Everyone would probably like to experience the small secrets of famous luthiers. The reason is simple: We want to look behind the scenery to discover the truth about the outstanding sound of our little guitar. Only, what would be the most beautiful secrets, if we knew them: At best no more secrets or worse, the hot air behind a Potemkin village.
But over time from the little magic of the artist grows knowledge of the general public on which future generations of luthiers can build on.
|Guitare acoustique, Robert Bouchet, Paris, 1964, E.988.5.1, détail étiquette|
© Cité de la musique - Photo : Jean-Marc Anglès
In the small community of guitar builders it was well-known, that Robert Bouchet kept a detailed diary about his guitar building. But the myth remained myth. Only a few friends were allowed to have a look into these books.
The time of secrets ended at the day when these books were handed over by his widow to the Musée de la Musique in Paris. But it took again some time until the diary was published. This workshop diary was reproduced in a facsimile form.
Bouchet had no classical apprenticeship for luthiers, but was rather self-taught. He learned by watching, e.g. in the workshop of Julian Gomez Ramirez in Paris. The "service manual" could thus be described as the summary of his "piecemeal" experiences.
And it is really a workshop booklet with cross-hatched paper 21x27 cm, already somewhat yellowed since it is quite old(~1950). The typesetting of this book was not done by a computer. A well legible handwriting governs with additions, corrections and underlinings. Of course there is also no table of contents with precisely designed sub points. The book follows nevertheless the working process of the guitar construction,
which is not always characterized by linearity.
Cahier de Robert Bouchet, Paris, XXe, E.988.11.1,
page 71 (filets)
© Cité de la musique - Photo : Richard Lambert
The difference between this workshop book and the numerous modern books on guitar building lies not only in the authenticity of the description and the numerous tables and actual measurement values. What makes this book so interesting are the illustrations.
Robert Bouchet was not only a guitar maker, but also a passionate painter. You will find his works in various collections. In his Workshop, he did not use watercolor or produce oil paintings to document the ongoing progress of his guitar construction. He drew the plans with a pen on colored sections.
Almost every small step is captured in these pictures. The free-hand drawing style focuses the attention to the essential points and the reader will recognize immediately the relevant details. He will not be overwhelmed with today's photographs of a multiplicity of colors and details, which do not have to do anything with the actual problem. There you can still learn a lot about the didactic use of illustrative material.
The Free-hand drawing lends to the pictures contrary to a construction design a charm, which is further supported by the presentation of 'trivial' tasks. So he demonstrates the bending of the purfling by moistening the stripes with water vapor of a smoking tea kettle.

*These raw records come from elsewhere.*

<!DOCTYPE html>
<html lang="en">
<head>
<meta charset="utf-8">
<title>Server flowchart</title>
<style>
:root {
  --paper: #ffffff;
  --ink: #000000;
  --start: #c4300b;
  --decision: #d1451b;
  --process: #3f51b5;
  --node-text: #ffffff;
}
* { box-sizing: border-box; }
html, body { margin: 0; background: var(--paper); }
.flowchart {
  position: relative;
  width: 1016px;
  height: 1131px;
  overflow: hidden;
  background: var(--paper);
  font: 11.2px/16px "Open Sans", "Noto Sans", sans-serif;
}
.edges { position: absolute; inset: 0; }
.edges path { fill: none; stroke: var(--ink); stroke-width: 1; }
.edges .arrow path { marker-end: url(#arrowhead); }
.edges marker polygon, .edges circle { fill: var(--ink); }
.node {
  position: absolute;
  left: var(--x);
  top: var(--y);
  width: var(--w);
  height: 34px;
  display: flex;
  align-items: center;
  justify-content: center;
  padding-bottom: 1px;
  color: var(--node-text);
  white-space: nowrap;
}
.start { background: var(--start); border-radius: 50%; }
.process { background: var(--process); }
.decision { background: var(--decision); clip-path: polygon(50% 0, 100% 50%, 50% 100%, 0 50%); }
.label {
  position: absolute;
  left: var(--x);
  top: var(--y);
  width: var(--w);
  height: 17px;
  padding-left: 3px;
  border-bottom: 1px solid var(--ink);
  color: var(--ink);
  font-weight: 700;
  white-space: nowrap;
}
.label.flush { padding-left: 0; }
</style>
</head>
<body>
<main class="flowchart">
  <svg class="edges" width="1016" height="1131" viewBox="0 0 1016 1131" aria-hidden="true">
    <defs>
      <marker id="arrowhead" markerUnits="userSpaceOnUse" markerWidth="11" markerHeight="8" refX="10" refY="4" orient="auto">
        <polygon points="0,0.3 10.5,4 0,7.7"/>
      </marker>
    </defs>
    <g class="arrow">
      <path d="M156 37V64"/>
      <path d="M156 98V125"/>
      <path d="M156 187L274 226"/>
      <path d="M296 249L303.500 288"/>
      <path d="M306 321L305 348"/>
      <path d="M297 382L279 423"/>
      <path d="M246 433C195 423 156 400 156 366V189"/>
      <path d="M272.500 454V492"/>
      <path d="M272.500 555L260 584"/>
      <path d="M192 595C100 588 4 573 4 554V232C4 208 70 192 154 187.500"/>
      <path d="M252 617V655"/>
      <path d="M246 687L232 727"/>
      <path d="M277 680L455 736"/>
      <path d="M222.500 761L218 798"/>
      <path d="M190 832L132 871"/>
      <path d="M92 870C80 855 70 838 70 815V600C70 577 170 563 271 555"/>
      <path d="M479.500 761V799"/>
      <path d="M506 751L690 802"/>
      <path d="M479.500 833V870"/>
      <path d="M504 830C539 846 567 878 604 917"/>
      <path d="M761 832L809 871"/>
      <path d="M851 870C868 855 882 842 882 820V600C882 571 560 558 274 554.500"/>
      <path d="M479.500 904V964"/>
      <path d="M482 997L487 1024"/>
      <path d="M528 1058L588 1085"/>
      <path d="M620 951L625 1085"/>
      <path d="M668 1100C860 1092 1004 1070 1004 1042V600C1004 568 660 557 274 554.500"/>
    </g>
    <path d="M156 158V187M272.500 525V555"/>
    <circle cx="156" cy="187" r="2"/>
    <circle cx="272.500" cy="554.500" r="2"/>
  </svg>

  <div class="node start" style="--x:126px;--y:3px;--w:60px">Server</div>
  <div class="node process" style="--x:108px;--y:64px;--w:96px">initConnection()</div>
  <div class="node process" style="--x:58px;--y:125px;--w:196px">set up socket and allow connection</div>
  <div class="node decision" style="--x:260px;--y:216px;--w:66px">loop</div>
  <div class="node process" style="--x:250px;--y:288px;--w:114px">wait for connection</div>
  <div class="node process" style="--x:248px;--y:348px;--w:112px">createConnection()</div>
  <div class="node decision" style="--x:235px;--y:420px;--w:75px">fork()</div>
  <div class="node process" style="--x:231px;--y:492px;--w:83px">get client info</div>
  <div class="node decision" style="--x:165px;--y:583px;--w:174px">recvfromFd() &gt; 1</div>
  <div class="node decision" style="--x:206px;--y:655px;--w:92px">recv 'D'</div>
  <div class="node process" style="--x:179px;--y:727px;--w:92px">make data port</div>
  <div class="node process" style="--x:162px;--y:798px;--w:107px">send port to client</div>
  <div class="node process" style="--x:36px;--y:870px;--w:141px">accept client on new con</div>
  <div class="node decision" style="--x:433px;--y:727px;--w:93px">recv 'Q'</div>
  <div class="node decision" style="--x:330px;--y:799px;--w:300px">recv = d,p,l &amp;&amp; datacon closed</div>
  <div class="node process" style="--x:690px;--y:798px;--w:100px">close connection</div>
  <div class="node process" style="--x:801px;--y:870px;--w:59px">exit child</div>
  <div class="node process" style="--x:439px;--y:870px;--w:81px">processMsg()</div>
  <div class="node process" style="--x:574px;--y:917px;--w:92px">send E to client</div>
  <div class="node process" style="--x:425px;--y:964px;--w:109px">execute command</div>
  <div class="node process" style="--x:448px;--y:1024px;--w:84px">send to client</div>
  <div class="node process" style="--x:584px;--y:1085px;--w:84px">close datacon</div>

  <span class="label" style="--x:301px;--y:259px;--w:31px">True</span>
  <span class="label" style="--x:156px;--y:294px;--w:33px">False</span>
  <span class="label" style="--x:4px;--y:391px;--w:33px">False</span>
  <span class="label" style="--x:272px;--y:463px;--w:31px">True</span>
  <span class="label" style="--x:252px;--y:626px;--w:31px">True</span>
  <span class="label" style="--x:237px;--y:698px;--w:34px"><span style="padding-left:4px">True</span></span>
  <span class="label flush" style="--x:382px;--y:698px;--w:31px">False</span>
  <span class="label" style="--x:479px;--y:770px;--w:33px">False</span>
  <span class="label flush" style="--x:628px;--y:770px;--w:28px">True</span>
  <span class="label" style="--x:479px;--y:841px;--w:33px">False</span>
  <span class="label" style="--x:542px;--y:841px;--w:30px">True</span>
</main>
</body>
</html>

Even the seasoned guitar builder will find in the numerous construction designs of guitar making tools some useful hints.
The book describes on more than 100 pages the construction of the spanish guitar played by Ida Presti and Alexandre Lagoya. You will find this guitar in the Musée de la Musique.
But thus it is not yet enough. Daniel Friederich one of the best known luthiers in France, comments following the facsimile edition page by page, the dairy entries of his friend, explains, corrects and adjusts expertly sequences. This is a late discussion over a developing guitar which enlightens also the work and approaches of Daniel Friederich.
To gain more insight you will find some pictures of R. Bouchet at work - a good addition of the biography on the first pages.
In summary one can say that it is a beautiful book which does not reveal the deepest findings of the Guitar building from the darkness of the past, but throws a light onto the small secrets. The endearing nature of the representation of the guitar builder Bouchet appear in a different light.
There are no secrets anymore? Sure, if you don't speak French ...
Robert Bouchet (1898-1986)
la construction d'une guitare classique
edition en facsimile
avec une introduction par Catherine et Bruno Marlat
et un commentaire de Daniel Friedrich
© Musee de la musique
Cite de la musique Paris 2003
This article was originally published in the Gitarre Aktuell.